It’s gardening time again …but watch out for snakes
By Bill Shepard
The calendar has already announced that spring is here and that means it is time to think about gardening. Here in the Upstate of South Carolina, planting time is a little slower in coming than when I was a boy and living in Darlington. There, we planted on Good Friday every year. It seems that folks on the village where I grew up had some kind of religious superstition that seed planted on Good Friday would germinate and come up quicker than at other times. I held on to that tradition that I had inherited from my dad for a long time. When I came to the Upstate an old farmer approached me with some sound advice. He said he had seen me planting my garden on Good Friday even though the weather was still cold. Said the old farmer, “You can’t plant as early in the Upstate as you did in Darlington.” Then he added, “You watch me and when you see me planting cotton then you plant your garden and it will grow better.” Though I moved from that location long ago, and there are no cotton farmers where I live now, I follow the old farmer’s advice. I wait for the nights to get warm and then my plants will grow off better. I love gardening! My dad was a farmer before moving to Darlington to work in the cotton mill. Mill work was hard and the hours spent at the mill were long, but I cannot remember a year that dad did not plant a garden. There is a saying that “you can take a man out of the country but you can’t take the country out of the man.” That was true with my dad.

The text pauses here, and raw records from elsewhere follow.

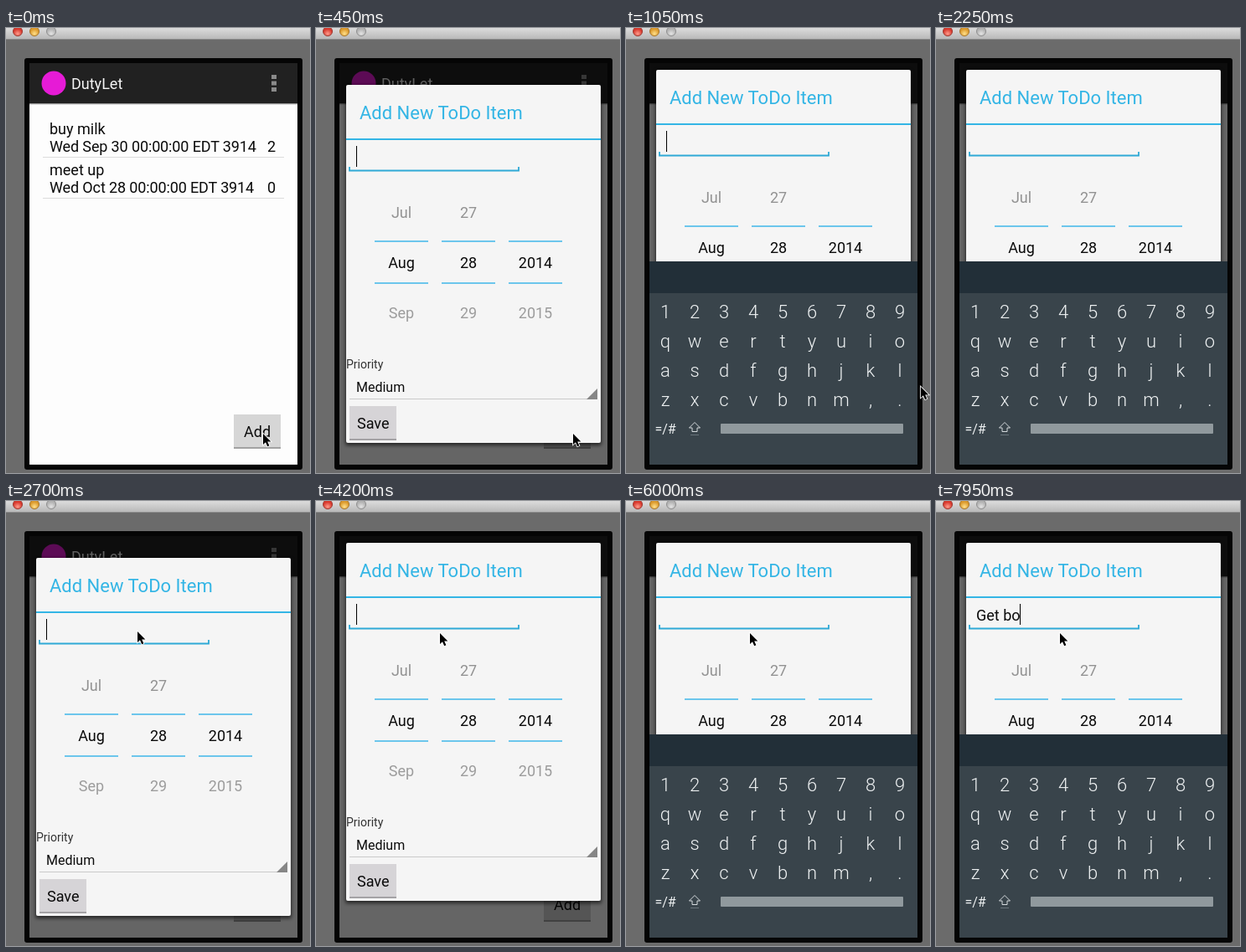
Animation, 363 px wide and 532 px high, one loop 8 s. Source, as an HTML page:

```html
<!DOCTYPE html>
<html lang="en">
<head>
<meta charset="utf-8">
<title>Add a to-do item</title>
<style>
html, body { margin: 0; width: 363px; height: 532px; overflow: hidden; background: #6b6b6b; }
svg { display: block; }
text { font-family: Roboto, "Noto Sans", sans-serif; font-size: 18px; fill: #0b0b0b; white-space: pre; }
.mid { text-anchor: middle; }
.key { font-size: 22px; font-weight: 300; fill: #eef1f2; }
</style>
</head>
<body>
<svg width="363" height="532" viewBox="0 0 363 532">
  <defs>
    <linearGradient id="bar" x2="0" y2="1"><stop stop-color="#dcdcdc"/><stop offset="1" stop-color="#b9b9b9"/></linearGradient>
    <linearGradient id="under" x2="0" y2="1"><stop stop-color="#777"/><stop offset="1" stop-color="#fdfdfd"/></linearGradient>
    <radialGradient id="red" cy=".75"><stop stop-color="#ff9c8c"/><stop offset="1" stop-color="#d8392e"/></radialGradient>
    <radialGradient id="amber" cy=".75"><stop stop-color="#ffe08a"/><stop offset="1" stop-color="#dc9a2c"/></radialGradient>
    <radialGradient id="grey" cy=".75"><stop stop-color="#e4e4e4"/><stop offset="1" stop-color="#b4b4b4"/></radialGradient>
    <filter id="soft" x="-10%" y="-10%" width="120%" height="120%"><feGaussianBlur stdDeviation="2"/></filter>
    <clipPath id="screen"><path d="M28 42h320v480h-320z"/></clipPath>
  </defs>

  <!-- window -->
  <path d="M0 0h363v532h-363z" fill="#6b6b6b"/>
  <path d="M0 0h363v13h-363z" fill="url(#bar)"/>
  <path d="M0 13h363v1h-363z" fill="#8a8a8a"/>
  <g stroke-width="1">
    <circle cx="14" cy="4" r="5.5" fill="url(#red)" stroke="#9c3a32"/>
    <circle cx="34" cy="4" r="5.5" fill="url(#amber)" stroke="#a5762c"/>
    <circle cx="54" cy="4" r="5.5" fill="url(#grey)" stroke="#8e8e8e"/>
  </g>
  <rect x="22" y="36" width="332" height="492" rx="3" fill="#050505"/>

  <g clip-path="url(#screen)">
    <!-- list screen -->
    <path d="M28 42h320v480h-320z" fill="#fdfdfd"/>
    <path d="M28 42h320v48h-320z" fill="#212121"/>
    <path d="M28 90h320v2h-320z" fill="url(#under)"/>
    <circle cx="57" cy="66" r="14.5" fill="#e61bd6"/>
    <text x="78" y="73" style="fill:#f3f3f3">DutyLet</text>
    <path d="M317 56h6v5h-6zm0 7.500h6v5h-6zm0 7.500h6v5h-6z" fill="#8a8a8a"/>
    <text x="52" y="127">buy milk</text>
    <text x="52" y="148" letter-spacing="-.13">Wed Sep 30 00:00:00 EDT 3914</text>
    <text x="312" y="148">2</text>
    <text x="52" y="176">meet up</text>
    <text x="52" y="197" letter-spacing="-.13">Wed Oct 28 00:00:00 EDT 3914</text>
    <text x="312" y="197">0</text>
    <path d="M44 154h288v1h-288zm0 49h288v1h-288z" fill="#dcdcdc"/>
    <path d="M272 462h56v41h-56z" fill="#a2a2a2"/>
    <path id="add" d="M272 462h56v39h-56z" fill="#d6d6d6"/>
    <text x="284" y="489">Add</text>
    <path id="dim" d="M28 42h320v480h-320z"/>

    <!-- dialog, drawn from its own top edge -->
    <g id="dialog">
      <rect x="35" y="1" width="306" height="430" rx="2" opacity=".6" filter="url(#soft)"/>
      <rect x="36" width="304" height="428" rx="2" fill="#f5f5f5"/>
      <text x="52" y="41" style="font-size:22px;fill:#33b5e5">Add New ToDo Item</text>
      <path d="M36 64h304v2h-304z" fill="#33b5e5"/>
      <path d="M40 98v4.500h202v-4.500" fill="none" stroke="#2fa9d6" stroke-width="1.800"/>
      <text id="typed" x="48" y="93"></text>
      <path id="caret" d="M0 73h1v25h-1z"/>
      <g id="picker"></g>
      <text x="36" y="339" style="font-size:14px;fill:#333">Priority</text>
      <text x="48" y="367" style="font-size:16px">Medium</text>
      <path d="M40 375h296v1h-296z" fill="#cacaca"/>
      <path d="M336 363v13h-13z" fill="#868686"/>
      <path d="M40 384h56v41h-56z" fill="#a4a2a5"/>
      <path d="M40 384h56v39h-56z" fill="#d6d4d7"/>
      <text x="49" y="411">Save</text>
    </g>

    <!-- keyboard -->
    <g id="board">
      <path d="M28 279h320v243h-320z" fill="#39444b"/>
      <path d="M28 279h320v38h-320z" fill="#222f38"/>
      <text class="mid" x="47" y="485" style="font-size:16px;fill:#eef1f2">=/#</text>
      <path d="M82 471.500l6.500 6.500h-3.500v4.500h-6v-4.500h-3.500z" fill="none" stroke="#d5dadd"/>
      <path d="M77 486.500h10" stroke="#68737a"/>
      <rect x="113" y="473" width="218" height="12" rx="1" fill="#90999d"/>
    </g>
  </g>

  <path id="mouse" d="M0 0v13l3-2.700 2.200 4.900 2.200-1-2.200-4.700h4.200z" stroke="#fff" stroke-width="1.600" paint-order="stroke"/>
</svg>

<script>
const LOOP = 8000;
const $ = id => document.getElementById(id);

function add(parent, tag, attrs, label = '') {
  const el = document.createElementNS('http://www.w3.org/2000/svg', tag);
  for (const k in attrs) el.setAttribute(k, attrs[k]);
  el.textContent = label;
  parent.append(el);
}

// date picker columns
[['Jul', 'Aug', 'Sep'], ['27', '28', '29'], ['', '2014', '2015']].forEach((column, i) => {
  const x = 102 + 80 * i;
  column.forEach((label, row) => add($('picker'), 'text', {
    class: 'mid', x, y: 159 + 60 * row, style: 'fill:' + ['#929292', '#0b0b0b', '#9c9c9c'][row]
  }, label));
  for (const y of [186, 236]) add($('picker'), 'rect', { x: x - 32, y, width: 64, height: 2, fill: '#6cc6ec' });
});

['123456789', 'qwertyuio', 'asdfghjkl', 'zxcvbnm,.'].forEach((row, r) =>
  [...row].forEach((label, c) => add($('board'), 'text', {
    class: 'mid key', x: 47 + 35 * c, y: 347 + 35 * r
  }, label)));

// Each track lists [start time, ...values]; values hold until the next step.
const tracks = {
  press: [[0, 0], [150, 1], [300, 0]],
  // opacity, scale
  open: [[0, 0, 1], [300, .5, .93], [450, 1, 1]],
  top: [[0, 68], [600, 66], [750, 56], [900, 50], [2550, 61], [2700, 68], [4050, 61], [4200, 50]],
  // downward shift of the keyboard
  board: [[0, 243], [900, 110], [1050, 0], [2400, 130], [2550, 243], [4500, 110], [4650, 0]],
  caret: [[0, 1], [1200, 0], [1650, 1], [2250, 0], [2550, 1], [3300, 0], [3750, 1],
    [4950, 0], [5400, 1], [6000, 0], [6450, 1]],
  // letters shown, caret x
  typed: [[0, 0, 48], [6450, 1, 60], [6600, 2, 69], [6900, 3, 76], [7200, 4, 80], [7650, 5, 90], [7950, 6, 100]],
  mouse: [[0, 307, 485], [900, 334, 457], [1050, 352, 429], [1200, 360, 408], [1350, 400, 400],
    [2400, 222, 190], [2550, 172, 162], [2700, 157, 156], [2850, 156, 157], [3000, 155, 158],
    [3150, 154, 159], [3300, 151, 159], [3450, 148, 158]]
};

function at(name, t) {
  return tracks[name].findLast(step => step[0] <= t).slice(1);
}

function draw(t) {
  const [alpha, scale] = at('open', t);
  const [top] = at('top', t);
  const [letters, caretX] = at('typed', t);
  $('add').setAttribute('fill', at('press', t)[0] ? '#8fcde6' : '#d6d6d6');
  $('dim').setAttribute('opacity', .6 * alpha);
  $('dialog').setAttribute('opacity', alpha);
  $('dialog').setAttribute('transform',
    `translate(${188 * (1 - scale)} ${top + 214 * (1 - scale)}) scale(${scale})`);
  $('typed').textContent = 'Get bo'.slice(0, letters);
  $('caret').setAttribute('transform', `translate(${caretX} 0)`);
  $('caret').setAttribute('opacity', at('caret', t)[0]);
  $('board').setAttribute('transform', `translate(0 ${at('board', t)[0]})`);
  $('mouse').setAttribute('transform', `translate(${at('mouse', t)})`);
}

function tick() {
  draw(performance.now() % LOOP);
  requestAnimationFrame(tick);
}
tick();
</script>
</body>
</html>
```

Farming was in his DNA and I inherited it from him. Even as a little boy I would help dad plant his garden and when we finished, dad would give me the leftover seed. I would dig a place in the yard and plant my own little garden. There haven’t been many years of my adult life that I did not plant a garden! The size of my gardens have varied depending on the space I had. Here in Piedmont I have a large garden space and I will plant my 17th garden this season. My neighbor often said that I was the only person she had ever seen who worked his garden with a hoe in one hand and a walking stick on the other! I laugh and tell folk that I am trying this year to attach a plow to my “walker” so that I can push it along a straight row. When I was active in the pastoral ministry, I often meditated on the sermons I would preach on Sundays while working in my garden. Once I did an entire series of sermons and titled the series “Sermons from the Garden.” One morning, I arose early and went to my garden to begin work. My neighbor called to me, “Mr. Shepard, there is a snake in your garden!” Sure enough, I found the snake and chased it out of my garden. That next Sunday, I went to my pulpit and announced my sermon title … You guessed it, “There’s a Snake in Your Garden, Chase it Out!” If there are any preachers reading this I bet you know the direction I followed with that title!